Our newest book, which includes Arizona Highways iconic photography and maps, is sorted by region and is written for car-campers and families. Detailed information about accessibilty, amenities and fees is included for each campground.
In a town where steakhouses and Mexican restaurants are the norm, Salt Restaurant
and Wine Bar stands out as something different, with an ultra-modern atmosphere
and a menu that includes risotto and lobster with puréed asparagus.
By Noah Austin
PINETOP-LAKESIDE “Not everyone here wears flannel,” Rica Girardi says with a laugh.
Girardi, a longtime Pinetop-Lakeside resident, wanted to give the town something pointedly different from the steakhouses and Mexican restaurants that are so common in this rustic White Mountains community. In May 2012, she and Rich Crockett opened Salt Restaurant and Wine Bar on the town’s main drag. And, on a Wednesday evening, there’s no flannel in sight.

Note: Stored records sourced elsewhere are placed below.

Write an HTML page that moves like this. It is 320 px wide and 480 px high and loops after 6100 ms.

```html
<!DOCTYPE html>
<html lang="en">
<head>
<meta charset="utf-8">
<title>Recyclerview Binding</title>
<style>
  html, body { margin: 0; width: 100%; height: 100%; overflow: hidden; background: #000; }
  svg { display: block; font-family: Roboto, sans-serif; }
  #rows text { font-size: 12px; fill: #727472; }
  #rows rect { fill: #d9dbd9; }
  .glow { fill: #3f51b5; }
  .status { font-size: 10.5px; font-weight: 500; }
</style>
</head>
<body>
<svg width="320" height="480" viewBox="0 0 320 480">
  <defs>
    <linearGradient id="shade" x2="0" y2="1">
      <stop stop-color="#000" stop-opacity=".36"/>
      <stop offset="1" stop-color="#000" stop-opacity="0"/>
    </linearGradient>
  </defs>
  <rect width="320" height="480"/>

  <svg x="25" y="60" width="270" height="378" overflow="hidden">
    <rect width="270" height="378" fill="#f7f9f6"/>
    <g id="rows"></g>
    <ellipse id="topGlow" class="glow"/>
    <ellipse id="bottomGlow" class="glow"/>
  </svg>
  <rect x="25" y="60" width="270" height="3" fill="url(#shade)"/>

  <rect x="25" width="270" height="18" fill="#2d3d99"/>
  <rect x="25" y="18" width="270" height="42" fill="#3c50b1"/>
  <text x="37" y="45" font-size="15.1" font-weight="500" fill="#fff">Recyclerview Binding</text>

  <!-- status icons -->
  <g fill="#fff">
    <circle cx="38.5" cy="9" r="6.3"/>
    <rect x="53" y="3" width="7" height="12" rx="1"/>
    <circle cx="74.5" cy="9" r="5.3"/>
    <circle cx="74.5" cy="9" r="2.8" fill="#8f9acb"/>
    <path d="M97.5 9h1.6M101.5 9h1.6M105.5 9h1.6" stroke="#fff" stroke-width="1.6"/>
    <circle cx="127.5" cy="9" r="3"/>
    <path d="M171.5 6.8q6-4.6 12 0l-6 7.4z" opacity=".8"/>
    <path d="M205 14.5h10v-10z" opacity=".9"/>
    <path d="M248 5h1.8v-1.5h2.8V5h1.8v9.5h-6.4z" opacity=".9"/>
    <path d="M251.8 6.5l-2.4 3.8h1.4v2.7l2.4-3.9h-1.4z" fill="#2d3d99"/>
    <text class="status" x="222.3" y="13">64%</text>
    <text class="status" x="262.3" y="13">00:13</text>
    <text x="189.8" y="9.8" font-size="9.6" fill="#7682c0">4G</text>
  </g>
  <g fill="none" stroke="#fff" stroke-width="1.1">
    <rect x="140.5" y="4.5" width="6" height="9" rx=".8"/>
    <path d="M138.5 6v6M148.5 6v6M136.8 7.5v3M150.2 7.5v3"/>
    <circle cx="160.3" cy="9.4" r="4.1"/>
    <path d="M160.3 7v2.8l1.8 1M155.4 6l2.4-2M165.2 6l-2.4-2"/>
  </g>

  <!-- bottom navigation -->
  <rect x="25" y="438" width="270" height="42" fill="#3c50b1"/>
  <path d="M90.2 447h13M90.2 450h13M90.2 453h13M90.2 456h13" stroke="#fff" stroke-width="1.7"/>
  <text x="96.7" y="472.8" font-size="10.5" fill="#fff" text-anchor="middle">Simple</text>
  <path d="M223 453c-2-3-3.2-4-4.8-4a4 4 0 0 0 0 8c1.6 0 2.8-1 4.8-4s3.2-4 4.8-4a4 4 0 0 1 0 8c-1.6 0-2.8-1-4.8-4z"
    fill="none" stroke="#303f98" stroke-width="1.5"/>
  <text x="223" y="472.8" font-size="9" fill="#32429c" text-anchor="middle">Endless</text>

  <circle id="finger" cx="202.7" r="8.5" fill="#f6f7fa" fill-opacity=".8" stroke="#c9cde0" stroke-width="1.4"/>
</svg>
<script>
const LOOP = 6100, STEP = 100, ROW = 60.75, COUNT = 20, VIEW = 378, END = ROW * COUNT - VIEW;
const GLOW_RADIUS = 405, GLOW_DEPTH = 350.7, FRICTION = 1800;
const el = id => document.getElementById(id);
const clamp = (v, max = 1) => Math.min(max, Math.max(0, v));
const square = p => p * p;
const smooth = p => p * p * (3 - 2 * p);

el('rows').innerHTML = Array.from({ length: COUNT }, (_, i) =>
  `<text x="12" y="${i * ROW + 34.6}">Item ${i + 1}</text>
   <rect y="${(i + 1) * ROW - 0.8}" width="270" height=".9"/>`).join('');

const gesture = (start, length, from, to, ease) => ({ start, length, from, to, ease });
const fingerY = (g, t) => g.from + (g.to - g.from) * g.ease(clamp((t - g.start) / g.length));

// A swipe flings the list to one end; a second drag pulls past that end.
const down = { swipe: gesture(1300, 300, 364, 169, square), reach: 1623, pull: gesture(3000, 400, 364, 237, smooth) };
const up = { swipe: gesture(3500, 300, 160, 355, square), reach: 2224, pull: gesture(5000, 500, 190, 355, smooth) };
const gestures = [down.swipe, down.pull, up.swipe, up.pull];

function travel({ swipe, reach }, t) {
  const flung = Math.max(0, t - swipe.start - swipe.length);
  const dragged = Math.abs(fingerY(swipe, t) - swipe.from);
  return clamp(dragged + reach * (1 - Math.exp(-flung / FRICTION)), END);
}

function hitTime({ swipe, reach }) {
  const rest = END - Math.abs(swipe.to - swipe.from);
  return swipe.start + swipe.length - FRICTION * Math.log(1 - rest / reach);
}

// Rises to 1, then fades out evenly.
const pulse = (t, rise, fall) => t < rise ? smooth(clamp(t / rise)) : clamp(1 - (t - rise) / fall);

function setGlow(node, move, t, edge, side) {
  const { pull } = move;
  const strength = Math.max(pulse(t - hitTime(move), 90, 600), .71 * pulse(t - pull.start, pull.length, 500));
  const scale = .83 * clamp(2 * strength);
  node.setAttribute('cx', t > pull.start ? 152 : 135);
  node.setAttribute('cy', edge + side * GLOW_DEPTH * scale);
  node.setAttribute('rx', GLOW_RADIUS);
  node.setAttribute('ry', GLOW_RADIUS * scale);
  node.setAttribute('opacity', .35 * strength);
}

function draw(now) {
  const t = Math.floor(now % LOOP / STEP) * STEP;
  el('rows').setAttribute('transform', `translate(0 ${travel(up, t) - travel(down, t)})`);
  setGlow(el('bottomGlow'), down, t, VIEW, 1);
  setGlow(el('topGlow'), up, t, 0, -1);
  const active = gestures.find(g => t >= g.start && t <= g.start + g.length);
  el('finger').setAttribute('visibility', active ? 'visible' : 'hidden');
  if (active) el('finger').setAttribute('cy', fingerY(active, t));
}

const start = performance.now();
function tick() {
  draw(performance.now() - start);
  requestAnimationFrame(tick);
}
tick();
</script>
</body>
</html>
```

Salt’s ultra-modern atmosphere — soft lighting, exposed ceiling beams and a jazz trio playing in the corner — is unusual in Pinetop-Lakeside, and that’s the whole point. But the décor and the entertainment would feel like window dressing if the food didn’t match that fish-out-of-water vibe.
For that, Girardi turned to executive chef Spencer Gorman-Prow, a Chicago native who worked at restaurants in Cape Cod, Massachusetts, and Athens, Georgia, before coming to Arizona. Gorman-Prow’s menu includes old favorites with unique twists — so unique, he and Girardi say, that they sometimes butt heads. “But we make it work,” he says.
If the chicken and waffles are any indication, he’s right. Perfectly fried chicken breast is paired with light, airy herb waffles topped with a spicy honey that provides an unexpected kick. Combined with a beer from Arizona’s Four Peaks or Nimbus breweries, or with a selection from Salt’s extensive wine list, it’s a can’t-miss guilty pleasure.
Other favorites include a pork belly appetizer that’s served with a balsamic reduction and honey ricotta; risotto and lobster, with puréed asparagus; and Salt’s cheeseburger, topped with crispy prosciutto, pears and fontina cheese, and served on a toasted fennel bun. That one’s served with polenta fries, which are garnished with Parmesan and fresh herbs.
But Gorman-Prow has something for steak-lovers, too: “The Filet,” served with a truffle mushroom and faro risotto, has been a huge hit among the locals. “I’ve had people tell me it’s the best steak they’ve ever had,” he says.
The menu has evolved since Salt opened, and the clientele has followed suit. The jazz trio plays every Wednesday and attracts a devoted following of diners who tap their feet along with the beat. And patio seating is popular during the warm summer months, when business really heats up.
So, why the name “Salt”? The answer, predictably, goes back to a desire to break the mold in Pinetop-Lakeside.
“I wish I had some grandiose story,” Girardi says, “but I just wanted something different. Plus, people put salt on everything.”